In a frenzy of deals on Tuesday and Wednesday, his trust sold almost 3.5 million shares valued at over $3.88 billion. Those activities were not 10b5, indicating that they had not scheduled sales.
Elon is selling a different block of Tesla stock via a scheme he started on Sept. 14 this year, according to documents released late Wednesday evening. More than 930,000 stocks valued at over 1.1 billion dollars were sold.
Musk traded those shares in parts to meet tax liabilities connected to stock option exercises. Elon invited his 62.5 million followers on Twitter to participate in an informal survey before the sale proposal was publicly disclosed, assuring people that their decision would decide the destiny of his Tesla investments. According to the documents, he was aware that a few of his stocks were available for sale in the week.
Tesla’s stock dropped more than 15% after the Twitter survey on Monday and Tuesday, before regaining more than four percent on Wednesday. On Thursday, the stock went up in after-hours trading.
Citadel CEO Ken Griffin said he didn’t want Musk to sell when he spoke at the DealBook Online Summit on Wednesday.
Individuals like Elon Musk, like Jeff Bezos, have transformed life, and we want to keep them in control of their companies, as long as they’ve got the energy and the ambition to keep moving the business forward.
Musk had previously indicated that he planned to sell “a huge block” of his choices in the 4th quarter. Musk stated previously in a conference that his marginal tax rate would indeed be over 5 percent when his Tesla share options exhaust.
Since Oct. 28, when Tesla’s market valuation topped 1 trillion dollars, current and past members of the board such as chairwoman Robyn Denholm, Elon Musk’s brother Kimbal Musk, Ira Ehrenpreis, and Antonio Gracias have sold hundreds of millions of dollars worth of Tesla stock.

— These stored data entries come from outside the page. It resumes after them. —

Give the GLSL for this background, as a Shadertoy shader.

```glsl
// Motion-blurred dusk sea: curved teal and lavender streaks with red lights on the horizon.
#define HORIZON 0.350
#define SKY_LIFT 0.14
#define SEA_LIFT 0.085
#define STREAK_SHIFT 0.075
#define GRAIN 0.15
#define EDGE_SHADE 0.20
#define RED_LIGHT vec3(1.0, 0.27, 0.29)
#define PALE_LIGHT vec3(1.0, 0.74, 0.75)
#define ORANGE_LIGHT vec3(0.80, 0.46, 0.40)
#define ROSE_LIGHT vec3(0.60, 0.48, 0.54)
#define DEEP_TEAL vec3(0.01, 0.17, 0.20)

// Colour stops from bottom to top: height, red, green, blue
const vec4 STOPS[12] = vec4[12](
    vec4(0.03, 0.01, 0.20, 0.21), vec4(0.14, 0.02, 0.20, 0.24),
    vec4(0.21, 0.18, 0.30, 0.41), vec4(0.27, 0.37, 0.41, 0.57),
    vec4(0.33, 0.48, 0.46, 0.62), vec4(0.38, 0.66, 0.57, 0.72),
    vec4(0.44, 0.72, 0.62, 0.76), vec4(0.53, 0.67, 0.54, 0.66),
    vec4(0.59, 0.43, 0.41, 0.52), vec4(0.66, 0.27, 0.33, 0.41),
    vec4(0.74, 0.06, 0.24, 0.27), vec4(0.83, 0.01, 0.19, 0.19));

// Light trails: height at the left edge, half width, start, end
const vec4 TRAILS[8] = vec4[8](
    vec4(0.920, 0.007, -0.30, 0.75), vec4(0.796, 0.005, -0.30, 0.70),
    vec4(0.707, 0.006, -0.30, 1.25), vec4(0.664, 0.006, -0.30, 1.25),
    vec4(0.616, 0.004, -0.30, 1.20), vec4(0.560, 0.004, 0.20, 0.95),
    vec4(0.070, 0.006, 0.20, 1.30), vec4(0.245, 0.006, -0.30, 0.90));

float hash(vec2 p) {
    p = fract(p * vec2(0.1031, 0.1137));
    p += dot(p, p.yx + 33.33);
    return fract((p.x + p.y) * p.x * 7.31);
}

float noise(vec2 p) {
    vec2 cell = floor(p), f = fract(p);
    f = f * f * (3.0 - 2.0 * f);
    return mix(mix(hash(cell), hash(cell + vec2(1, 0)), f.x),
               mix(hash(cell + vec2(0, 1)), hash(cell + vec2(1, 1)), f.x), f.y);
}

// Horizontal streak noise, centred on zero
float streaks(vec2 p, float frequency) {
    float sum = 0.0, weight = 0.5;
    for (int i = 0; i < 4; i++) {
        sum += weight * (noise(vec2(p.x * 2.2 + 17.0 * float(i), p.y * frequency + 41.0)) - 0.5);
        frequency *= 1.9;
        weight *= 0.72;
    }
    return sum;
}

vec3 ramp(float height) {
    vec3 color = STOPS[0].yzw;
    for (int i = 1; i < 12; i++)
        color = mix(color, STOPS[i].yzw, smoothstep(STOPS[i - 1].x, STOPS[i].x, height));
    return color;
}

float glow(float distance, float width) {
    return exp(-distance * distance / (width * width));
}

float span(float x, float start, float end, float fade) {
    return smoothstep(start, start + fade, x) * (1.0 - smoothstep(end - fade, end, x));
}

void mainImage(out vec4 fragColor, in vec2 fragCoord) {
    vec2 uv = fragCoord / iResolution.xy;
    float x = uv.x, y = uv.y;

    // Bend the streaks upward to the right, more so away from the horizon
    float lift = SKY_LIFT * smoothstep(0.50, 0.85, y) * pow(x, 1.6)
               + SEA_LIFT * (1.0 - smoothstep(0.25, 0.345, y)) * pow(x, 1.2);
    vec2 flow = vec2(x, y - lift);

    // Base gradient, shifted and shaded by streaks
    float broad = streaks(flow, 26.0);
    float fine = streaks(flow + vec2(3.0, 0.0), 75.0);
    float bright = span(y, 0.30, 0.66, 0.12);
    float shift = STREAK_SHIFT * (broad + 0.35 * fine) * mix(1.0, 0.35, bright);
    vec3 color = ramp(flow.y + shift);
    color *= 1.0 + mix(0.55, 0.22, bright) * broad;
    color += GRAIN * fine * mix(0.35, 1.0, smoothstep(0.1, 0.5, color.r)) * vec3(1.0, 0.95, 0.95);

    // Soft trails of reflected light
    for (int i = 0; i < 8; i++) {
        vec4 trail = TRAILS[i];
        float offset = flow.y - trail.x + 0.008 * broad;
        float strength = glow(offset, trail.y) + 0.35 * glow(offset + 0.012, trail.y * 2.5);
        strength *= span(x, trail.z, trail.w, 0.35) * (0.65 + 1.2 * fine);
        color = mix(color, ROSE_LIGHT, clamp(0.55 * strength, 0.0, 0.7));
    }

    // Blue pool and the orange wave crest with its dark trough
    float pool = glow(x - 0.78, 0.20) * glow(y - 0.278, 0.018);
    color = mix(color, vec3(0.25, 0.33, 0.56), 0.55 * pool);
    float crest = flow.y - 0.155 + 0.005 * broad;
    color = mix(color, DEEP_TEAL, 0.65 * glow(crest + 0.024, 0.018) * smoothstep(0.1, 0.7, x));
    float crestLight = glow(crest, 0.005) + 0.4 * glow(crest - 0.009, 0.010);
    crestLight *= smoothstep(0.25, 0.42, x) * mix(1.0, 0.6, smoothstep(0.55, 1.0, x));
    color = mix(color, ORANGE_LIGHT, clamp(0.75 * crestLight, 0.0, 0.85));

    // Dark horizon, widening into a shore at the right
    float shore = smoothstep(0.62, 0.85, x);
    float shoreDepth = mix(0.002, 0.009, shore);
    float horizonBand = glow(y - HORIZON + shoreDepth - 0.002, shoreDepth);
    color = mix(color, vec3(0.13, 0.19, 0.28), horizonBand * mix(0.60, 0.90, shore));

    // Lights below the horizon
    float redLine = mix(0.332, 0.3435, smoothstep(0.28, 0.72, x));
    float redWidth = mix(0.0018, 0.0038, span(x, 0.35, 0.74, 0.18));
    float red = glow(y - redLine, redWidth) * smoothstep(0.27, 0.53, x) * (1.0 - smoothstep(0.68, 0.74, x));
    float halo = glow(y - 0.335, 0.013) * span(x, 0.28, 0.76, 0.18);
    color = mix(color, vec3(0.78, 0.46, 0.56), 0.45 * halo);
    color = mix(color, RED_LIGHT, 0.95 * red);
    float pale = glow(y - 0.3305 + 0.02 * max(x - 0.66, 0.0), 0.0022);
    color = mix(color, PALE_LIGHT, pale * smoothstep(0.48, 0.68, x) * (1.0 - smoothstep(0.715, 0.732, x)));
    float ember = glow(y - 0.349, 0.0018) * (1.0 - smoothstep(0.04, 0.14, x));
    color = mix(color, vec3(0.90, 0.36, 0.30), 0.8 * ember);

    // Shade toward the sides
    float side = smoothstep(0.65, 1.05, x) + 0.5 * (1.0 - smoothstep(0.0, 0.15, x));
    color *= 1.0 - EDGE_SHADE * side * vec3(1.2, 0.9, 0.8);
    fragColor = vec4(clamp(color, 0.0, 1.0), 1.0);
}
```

Kimbal Musk’s transaction was the only one that wasn’t classified as a 10b5, or intended sale, among some of the insider sales. A day before his brother’s Twitter survey, Kimbal Musk sold about $109 million worth of stock.